A Narrative History of the Montana Heritage Project
One Hundred Years by the Bay
Mary SullivanBigfork High School
Each of the 79 members of the junior class interviewed a veteran and wrote a narrative based on the interview. Learners gathered vivid stories from World War II, Korean, Vietnam and Gulf War veterans. Because of the varying experiences of the veterans, the points of view expressed were diverse, with World War II veterans tending to be strongly patriotic and with Vietnam veterans tending to be quite skeptical.
Stories ranged from the heartwarming to the heartbreaking. Ham Forkner described what happened after his plane was shot down over Holland. “Once on the ground in Holland, I evaded capture.

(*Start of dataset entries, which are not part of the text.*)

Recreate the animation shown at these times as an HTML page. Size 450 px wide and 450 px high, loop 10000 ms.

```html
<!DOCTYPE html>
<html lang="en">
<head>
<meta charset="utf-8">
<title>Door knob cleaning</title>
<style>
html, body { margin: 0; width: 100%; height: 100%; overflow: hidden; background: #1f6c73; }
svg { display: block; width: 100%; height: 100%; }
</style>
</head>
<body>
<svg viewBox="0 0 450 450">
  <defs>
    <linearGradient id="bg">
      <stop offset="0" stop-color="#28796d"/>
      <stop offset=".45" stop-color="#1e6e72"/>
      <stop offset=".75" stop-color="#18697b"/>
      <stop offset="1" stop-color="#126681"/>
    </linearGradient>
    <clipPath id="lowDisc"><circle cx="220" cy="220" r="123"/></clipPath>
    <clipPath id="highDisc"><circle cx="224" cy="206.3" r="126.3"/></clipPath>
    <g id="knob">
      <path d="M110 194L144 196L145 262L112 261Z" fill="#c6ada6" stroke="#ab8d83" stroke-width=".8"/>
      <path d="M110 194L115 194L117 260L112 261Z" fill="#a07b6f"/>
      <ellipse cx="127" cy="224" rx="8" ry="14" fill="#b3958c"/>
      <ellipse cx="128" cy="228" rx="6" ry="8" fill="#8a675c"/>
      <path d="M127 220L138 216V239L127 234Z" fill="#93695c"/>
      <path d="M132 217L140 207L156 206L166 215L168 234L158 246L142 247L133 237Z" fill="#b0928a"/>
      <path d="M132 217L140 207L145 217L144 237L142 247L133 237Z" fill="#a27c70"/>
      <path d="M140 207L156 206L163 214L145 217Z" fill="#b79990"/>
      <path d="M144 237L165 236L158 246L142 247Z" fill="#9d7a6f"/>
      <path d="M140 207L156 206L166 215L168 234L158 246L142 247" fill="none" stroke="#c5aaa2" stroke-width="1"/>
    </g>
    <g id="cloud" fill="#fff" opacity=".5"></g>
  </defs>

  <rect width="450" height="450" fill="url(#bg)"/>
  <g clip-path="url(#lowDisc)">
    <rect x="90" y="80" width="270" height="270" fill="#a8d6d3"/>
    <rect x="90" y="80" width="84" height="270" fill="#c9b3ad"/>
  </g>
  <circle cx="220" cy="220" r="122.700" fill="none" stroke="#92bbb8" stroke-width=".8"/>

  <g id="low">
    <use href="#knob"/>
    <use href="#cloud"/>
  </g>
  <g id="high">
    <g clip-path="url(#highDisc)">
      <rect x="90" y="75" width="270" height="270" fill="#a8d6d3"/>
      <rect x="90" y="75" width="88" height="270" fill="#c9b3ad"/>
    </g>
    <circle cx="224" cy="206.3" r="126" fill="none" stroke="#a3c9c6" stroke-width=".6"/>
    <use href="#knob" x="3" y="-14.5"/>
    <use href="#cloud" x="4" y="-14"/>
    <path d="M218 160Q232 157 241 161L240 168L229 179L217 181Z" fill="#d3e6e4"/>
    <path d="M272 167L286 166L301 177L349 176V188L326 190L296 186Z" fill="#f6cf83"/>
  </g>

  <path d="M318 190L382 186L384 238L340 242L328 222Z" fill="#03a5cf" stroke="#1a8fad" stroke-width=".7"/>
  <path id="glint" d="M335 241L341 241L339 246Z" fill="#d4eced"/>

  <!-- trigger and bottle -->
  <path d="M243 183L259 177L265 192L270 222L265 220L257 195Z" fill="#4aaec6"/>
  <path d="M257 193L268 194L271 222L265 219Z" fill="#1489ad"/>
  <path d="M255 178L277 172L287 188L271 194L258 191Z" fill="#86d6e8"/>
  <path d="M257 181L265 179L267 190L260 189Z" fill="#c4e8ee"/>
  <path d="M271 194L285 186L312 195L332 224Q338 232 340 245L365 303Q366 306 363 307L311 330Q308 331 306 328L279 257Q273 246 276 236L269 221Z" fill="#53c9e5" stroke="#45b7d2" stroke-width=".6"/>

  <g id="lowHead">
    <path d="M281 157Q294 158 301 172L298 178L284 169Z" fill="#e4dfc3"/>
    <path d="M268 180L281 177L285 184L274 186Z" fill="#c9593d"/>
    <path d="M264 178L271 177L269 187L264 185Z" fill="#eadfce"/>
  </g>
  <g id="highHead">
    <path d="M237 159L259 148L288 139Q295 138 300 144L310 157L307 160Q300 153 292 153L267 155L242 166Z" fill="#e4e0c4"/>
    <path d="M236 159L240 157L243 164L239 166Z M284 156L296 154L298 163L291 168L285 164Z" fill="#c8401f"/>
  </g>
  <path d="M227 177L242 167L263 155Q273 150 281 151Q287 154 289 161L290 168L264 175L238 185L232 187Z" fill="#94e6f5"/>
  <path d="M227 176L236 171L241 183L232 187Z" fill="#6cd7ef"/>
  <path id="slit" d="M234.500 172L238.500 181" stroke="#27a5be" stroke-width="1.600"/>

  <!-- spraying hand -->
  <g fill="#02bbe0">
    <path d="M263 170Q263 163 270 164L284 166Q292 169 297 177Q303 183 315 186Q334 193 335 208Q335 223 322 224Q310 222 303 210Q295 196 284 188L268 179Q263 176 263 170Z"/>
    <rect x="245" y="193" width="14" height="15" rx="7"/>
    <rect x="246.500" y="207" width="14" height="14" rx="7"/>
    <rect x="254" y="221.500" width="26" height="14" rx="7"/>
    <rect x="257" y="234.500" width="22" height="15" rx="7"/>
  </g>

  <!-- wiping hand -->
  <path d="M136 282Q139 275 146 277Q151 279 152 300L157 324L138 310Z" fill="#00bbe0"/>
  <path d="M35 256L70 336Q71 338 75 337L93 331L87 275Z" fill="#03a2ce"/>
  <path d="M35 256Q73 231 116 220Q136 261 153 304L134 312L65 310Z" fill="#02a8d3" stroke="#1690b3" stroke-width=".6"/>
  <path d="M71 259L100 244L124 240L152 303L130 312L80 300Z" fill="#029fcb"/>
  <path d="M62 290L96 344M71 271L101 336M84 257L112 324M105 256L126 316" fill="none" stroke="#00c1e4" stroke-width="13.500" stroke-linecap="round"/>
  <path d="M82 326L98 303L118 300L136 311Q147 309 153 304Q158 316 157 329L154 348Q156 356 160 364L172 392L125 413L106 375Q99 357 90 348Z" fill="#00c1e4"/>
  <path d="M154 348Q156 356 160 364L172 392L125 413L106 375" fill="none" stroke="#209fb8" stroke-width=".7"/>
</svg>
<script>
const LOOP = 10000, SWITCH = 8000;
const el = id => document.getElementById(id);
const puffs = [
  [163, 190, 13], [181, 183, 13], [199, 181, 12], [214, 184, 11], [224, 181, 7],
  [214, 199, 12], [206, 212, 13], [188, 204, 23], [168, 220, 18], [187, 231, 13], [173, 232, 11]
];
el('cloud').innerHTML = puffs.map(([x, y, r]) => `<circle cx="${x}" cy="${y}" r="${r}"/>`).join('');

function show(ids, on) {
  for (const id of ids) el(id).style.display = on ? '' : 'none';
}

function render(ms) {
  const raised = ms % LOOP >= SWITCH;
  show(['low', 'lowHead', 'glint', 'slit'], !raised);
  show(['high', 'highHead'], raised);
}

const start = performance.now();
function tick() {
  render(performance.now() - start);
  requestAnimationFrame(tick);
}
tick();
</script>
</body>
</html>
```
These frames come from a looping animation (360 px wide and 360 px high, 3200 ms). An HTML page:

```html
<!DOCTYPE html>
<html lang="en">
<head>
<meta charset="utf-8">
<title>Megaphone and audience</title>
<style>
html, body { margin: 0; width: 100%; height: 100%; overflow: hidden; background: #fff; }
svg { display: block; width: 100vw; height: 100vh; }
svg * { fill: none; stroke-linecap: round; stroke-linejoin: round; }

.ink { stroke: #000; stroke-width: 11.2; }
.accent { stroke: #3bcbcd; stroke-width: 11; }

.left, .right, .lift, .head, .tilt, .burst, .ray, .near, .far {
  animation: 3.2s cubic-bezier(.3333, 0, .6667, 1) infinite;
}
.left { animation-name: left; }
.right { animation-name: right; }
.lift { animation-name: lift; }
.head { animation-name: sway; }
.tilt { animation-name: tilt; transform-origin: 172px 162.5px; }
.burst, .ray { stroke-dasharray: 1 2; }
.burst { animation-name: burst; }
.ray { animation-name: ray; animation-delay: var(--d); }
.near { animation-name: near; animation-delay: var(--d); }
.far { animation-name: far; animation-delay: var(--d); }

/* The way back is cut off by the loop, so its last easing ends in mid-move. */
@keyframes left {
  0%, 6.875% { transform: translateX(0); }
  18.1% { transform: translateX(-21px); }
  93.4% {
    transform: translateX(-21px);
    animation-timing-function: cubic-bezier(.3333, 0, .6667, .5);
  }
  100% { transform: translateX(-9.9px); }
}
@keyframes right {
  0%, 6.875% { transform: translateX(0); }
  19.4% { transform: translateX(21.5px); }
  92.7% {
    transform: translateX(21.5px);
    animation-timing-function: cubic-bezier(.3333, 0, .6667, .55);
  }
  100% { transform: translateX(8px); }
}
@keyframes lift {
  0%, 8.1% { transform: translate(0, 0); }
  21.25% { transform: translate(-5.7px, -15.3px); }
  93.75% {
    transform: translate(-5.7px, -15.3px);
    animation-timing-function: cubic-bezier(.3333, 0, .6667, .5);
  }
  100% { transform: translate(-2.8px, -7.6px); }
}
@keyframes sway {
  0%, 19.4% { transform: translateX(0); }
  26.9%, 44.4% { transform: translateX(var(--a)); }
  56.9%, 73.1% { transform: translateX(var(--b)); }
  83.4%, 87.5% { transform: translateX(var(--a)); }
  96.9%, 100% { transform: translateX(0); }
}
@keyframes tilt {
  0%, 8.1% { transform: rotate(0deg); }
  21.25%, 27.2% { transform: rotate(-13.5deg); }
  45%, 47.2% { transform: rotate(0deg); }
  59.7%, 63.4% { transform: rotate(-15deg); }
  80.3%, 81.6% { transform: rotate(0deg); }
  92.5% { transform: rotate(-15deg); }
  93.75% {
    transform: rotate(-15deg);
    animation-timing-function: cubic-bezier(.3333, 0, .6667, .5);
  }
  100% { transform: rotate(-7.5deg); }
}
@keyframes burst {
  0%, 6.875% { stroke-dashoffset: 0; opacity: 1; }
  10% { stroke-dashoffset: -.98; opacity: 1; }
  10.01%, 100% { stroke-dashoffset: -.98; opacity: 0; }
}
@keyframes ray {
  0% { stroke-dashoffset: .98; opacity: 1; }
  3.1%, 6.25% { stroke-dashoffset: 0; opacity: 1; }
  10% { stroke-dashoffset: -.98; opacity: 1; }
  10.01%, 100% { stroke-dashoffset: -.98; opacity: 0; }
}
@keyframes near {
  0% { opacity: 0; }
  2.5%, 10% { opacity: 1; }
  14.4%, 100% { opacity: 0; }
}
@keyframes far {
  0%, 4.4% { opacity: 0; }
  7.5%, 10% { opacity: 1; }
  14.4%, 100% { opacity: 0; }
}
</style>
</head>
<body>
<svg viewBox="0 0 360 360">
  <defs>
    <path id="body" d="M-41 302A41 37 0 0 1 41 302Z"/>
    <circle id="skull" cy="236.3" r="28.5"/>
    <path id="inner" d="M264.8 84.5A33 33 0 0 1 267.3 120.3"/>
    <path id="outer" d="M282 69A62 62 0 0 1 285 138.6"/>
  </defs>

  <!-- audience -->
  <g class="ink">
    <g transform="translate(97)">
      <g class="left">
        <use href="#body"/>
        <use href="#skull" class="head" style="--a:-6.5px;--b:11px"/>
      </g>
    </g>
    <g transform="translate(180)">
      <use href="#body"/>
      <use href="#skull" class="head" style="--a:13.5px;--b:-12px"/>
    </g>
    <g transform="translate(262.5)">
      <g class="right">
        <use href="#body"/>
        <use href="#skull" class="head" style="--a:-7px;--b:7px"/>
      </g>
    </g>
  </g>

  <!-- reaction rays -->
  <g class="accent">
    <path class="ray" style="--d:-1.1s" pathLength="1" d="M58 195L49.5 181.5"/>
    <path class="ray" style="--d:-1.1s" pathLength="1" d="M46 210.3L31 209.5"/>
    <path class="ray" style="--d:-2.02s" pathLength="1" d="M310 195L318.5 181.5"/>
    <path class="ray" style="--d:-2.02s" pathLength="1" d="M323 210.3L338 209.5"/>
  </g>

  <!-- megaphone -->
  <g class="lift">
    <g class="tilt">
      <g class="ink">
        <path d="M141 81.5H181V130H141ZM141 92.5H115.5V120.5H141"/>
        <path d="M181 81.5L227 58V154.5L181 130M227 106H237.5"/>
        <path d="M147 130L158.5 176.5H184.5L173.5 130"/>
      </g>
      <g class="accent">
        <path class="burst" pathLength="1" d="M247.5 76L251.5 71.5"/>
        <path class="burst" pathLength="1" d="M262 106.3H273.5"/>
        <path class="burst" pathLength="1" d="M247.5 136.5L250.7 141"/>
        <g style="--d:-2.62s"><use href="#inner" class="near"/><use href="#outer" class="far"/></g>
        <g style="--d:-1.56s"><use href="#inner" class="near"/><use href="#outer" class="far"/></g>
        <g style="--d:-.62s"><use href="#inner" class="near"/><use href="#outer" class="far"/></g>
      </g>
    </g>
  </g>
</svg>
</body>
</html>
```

I spent the first few nights in a haystack. The people passed me food through the hedges that divided the fields. Someone brought me a bike and found me a house to stay in. I was kept in a house, in the same room for thirteen months, hiding from the enemy.”
Learners did readings to understand oral history. Studs Terkelís Pulitzer Prize winning book The Good War, an oral history of World War II, proved invaluable. Reading it gave the learners insight into what their work might sound like when finished.
The importance of understanding the historical setting of the oral history was emphasized. Learners practiced trying to see the world from the perspective their subjects. Through class discussions, learners developed the questions they wanted to ask veterans. Working together, learners evaluated and revised these questions. As student Michael White said, “Unlike text books, the first hand information given to us by the veterans does not just throw out random facts and numbers, but actual experiences. This made me come to realize that every soldier is a person and that every loss is a greater sacrifice than I could truly understand.”
They borrowed photographs from the veterans, scanned them, and incorporated them with narratives written from the oral histories as part of the public program.
In December, the class presented another public program: Bigfork, One Hundred Years by the Bay, as the culmination of a community history project they completed for the Chamber of Commerceís centennial celebration.
Through the winter, student researched “women in Montana” and in the spring they completed essays of place.
The literary magazine was published in May.
“My father was in the Korean War. He never really talked to me about it until this oral history interview. Who would have thought my own father had gone through so much. I will never forget it. For the first time, I saw him cry.” Lill BurgessTo print a final report for the year-end binder, click here.
© 2002 Montana Heritage Project